But Russ Johnson, appearing for the former EY partner, said his client would seek not to respond to “certain pleading requirements” noting responding could exposure him to penalty. 
The ATO alleges the former partner’s tax schemes constituted a breach of the promoter penalty provisions of the taxation act, with the EY private clients consultant constructing tax loss schemes for clients between November 2016 and April 2021. 
Lawyers for the ATO told the court the former EY partner had made privilege claims against seven documents so far, noting they expected further challenges on the nine new documents. 
The ATO also pushed for the matter to go to trial, after being first filed in August 2023, seeking a date in the coming six months. 
The matter will be heard again on June 19. 
The latest tussle in the case comes after frantic attempts by the EY partner to suppress his name, after the man’s lawyer argued its publication would be harmful to his mental health. 
The partner has made repeated attempts across different courts.
The court only moved to allow EY to reveal the firm had formerly employed the partner in November last year, despite the firm being notified about the ATO’s investigations in June 2021. 
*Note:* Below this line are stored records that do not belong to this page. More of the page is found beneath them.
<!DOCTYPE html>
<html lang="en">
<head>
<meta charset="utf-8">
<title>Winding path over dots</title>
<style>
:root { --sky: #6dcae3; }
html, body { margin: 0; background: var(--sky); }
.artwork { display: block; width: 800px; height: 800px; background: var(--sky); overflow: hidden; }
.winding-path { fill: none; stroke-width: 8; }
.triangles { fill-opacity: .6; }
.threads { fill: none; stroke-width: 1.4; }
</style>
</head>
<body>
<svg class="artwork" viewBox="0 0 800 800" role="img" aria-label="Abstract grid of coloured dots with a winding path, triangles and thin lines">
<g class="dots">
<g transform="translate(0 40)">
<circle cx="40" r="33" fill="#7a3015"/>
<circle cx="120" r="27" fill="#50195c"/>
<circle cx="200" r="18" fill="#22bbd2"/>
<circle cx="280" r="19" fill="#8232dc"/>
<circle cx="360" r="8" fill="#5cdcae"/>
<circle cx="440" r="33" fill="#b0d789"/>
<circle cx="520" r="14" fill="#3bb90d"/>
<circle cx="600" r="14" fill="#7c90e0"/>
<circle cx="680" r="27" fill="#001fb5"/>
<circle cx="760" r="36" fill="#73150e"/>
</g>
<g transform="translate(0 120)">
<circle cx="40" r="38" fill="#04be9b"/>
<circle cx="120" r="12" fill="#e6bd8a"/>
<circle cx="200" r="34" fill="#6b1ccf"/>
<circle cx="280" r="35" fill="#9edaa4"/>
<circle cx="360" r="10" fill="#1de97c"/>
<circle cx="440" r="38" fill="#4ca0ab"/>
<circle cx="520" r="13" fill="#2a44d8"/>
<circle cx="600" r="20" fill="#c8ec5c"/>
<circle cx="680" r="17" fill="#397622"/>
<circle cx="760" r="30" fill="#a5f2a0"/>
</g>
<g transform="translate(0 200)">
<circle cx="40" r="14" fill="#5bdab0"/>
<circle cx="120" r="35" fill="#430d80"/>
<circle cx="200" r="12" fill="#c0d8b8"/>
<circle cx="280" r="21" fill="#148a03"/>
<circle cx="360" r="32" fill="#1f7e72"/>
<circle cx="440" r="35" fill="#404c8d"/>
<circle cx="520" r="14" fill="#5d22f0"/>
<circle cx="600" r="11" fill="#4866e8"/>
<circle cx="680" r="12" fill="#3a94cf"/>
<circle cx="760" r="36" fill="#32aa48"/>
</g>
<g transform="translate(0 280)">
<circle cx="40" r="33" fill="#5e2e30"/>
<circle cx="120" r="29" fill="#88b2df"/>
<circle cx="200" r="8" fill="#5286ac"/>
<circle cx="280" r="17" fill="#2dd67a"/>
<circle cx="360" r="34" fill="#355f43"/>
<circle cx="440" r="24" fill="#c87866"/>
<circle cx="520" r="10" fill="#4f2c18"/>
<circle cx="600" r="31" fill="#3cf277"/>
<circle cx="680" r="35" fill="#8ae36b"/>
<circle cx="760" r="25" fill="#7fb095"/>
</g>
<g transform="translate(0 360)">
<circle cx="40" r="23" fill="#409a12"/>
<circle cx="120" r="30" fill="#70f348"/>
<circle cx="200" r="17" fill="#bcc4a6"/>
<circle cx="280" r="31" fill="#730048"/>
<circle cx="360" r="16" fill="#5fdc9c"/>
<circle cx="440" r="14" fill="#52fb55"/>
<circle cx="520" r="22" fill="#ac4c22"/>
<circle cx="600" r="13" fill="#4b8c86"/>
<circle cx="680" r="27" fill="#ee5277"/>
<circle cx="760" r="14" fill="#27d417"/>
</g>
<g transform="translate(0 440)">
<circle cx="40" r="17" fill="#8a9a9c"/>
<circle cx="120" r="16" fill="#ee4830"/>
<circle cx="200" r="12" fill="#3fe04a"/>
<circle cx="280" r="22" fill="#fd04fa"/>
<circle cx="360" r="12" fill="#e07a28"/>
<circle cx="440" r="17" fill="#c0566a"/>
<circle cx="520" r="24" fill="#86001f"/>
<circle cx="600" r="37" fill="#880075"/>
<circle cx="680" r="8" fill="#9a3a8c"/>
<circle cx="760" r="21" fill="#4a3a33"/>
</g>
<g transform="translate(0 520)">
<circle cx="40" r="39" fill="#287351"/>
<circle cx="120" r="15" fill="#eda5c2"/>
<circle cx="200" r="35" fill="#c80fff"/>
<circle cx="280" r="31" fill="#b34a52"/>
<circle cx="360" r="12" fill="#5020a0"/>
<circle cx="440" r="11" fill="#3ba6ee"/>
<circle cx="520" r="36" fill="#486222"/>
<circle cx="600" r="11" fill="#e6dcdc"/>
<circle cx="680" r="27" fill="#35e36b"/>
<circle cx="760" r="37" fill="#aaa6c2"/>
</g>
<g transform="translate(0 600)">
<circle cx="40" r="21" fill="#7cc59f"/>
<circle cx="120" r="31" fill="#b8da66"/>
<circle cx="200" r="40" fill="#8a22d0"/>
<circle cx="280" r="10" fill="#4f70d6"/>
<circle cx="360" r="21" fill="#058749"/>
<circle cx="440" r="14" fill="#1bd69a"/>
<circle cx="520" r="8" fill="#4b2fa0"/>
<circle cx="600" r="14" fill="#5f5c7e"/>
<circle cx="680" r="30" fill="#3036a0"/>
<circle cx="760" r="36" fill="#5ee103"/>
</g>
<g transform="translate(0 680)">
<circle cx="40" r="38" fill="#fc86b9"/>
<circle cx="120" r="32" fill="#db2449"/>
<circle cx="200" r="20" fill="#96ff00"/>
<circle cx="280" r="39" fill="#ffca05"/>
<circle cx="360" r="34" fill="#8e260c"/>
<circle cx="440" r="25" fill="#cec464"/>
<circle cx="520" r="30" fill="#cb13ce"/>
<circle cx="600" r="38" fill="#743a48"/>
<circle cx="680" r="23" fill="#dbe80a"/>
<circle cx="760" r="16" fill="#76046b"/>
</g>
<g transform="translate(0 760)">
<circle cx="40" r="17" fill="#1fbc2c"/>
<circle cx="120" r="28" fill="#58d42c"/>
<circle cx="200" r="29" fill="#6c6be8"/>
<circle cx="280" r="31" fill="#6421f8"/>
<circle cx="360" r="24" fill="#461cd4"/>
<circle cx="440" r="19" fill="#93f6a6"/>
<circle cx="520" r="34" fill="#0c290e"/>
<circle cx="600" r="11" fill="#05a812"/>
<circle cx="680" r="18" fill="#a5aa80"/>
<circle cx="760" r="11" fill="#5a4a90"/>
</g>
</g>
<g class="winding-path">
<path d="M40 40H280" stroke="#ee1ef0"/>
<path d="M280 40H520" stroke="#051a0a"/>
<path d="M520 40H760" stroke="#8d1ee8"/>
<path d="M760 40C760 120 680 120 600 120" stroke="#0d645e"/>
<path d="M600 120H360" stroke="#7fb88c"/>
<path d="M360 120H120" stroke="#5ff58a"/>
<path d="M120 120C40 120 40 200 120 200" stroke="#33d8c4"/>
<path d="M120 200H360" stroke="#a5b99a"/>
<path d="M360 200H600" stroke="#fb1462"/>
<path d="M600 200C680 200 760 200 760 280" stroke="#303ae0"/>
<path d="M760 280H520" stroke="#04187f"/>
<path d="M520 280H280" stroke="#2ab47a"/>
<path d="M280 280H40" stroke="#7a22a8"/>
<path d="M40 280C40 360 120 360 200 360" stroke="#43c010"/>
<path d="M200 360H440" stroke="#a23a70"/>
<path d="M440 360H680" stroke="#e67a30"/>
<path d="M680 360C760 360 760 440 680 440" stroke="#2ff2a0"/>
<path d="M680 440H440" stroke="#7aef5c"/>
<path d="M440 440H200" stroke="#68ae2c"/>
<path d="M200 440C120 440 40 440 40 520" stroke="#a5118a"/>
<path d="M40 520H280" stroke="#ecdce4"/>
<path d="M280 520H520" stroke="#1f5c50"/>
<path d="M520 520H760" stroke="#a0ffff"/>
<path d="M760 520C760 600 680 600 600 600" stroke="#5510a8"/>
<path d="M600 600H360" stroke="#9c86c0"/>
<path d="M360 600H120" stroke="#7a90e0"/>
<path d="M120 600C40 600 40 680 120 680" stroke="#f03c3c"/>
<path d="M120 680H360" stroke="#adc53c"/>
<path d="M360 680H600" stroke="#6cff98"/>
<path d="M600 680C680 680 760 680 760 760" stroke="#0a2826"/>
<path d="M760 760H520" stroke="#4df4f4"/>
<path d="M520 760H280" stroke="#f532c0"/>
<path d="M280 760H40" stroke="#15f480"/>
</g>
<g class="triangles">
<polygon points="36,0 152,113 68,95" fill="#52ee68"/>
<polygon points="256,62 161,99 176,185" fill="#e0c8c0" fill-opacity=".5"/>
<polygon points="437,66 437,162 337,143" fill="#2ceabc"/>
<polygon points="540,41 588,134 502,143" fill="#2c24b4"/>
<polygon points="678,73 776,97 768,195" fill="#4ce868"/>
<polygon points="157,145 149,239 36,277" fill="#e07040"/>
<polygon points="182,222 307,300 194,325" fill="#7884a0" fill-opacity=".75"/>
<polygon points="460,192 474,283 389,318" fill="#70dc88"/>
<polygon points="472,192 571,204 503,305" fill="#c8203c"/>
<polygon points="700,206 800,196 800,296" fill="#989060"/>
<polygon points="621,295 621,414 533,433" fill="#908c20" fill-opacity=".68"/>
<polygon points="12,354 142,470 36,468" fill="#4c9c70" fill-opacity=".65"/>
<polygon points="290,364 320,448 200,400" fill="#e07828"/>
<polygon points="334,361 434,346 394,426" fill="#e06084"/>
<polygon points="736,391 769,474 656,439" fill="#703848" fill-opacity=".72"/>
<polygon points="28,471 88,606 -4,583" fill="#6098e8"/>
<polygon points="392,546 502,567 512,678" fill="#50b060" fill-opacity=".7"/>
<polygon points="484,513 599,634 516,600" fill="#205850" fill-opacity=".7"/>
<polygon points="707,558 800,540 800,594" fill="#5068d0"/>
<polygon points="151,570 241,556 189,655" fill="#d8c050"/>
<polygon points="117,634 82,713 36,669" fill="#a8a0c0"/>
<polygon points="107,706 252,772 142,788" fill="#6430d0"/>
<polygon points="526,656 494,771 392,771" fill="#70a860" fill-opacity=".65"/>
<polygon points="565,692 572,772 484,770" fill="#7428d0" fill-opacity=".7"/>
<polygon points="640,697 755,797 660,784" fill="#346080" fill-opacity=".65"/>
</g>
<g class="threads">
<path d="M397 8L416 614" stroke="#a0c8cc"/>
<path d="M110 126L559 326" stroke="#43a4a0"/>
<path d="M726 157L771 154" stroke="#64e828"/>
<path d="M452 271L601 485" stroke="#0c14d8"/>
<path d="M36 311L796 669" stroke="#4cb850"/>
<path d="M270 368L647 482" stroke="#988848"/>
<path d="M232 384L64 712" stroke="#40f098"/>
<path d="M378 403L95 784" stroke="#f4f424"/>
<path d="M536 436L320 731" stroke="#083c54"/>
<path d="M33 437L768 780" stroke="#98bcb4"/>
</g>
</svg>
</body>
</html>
EY Oceania chief executive David Larocca previously said the ex-partner’s alleged conduct was “absolutely unacceptable”.
The ATO alleges the former partner assisted clients by establishing tax loss trust schemes, which saw beneficial interests in sites transferred at below market value, while tax losses were applied against the distribution of income from a trust. 
A former client of the EY partner is now suing the firm and the partner in the NSW Supreme Court alleging the scheme saw him face millions more in taxes and penalties after intervention by the ATO.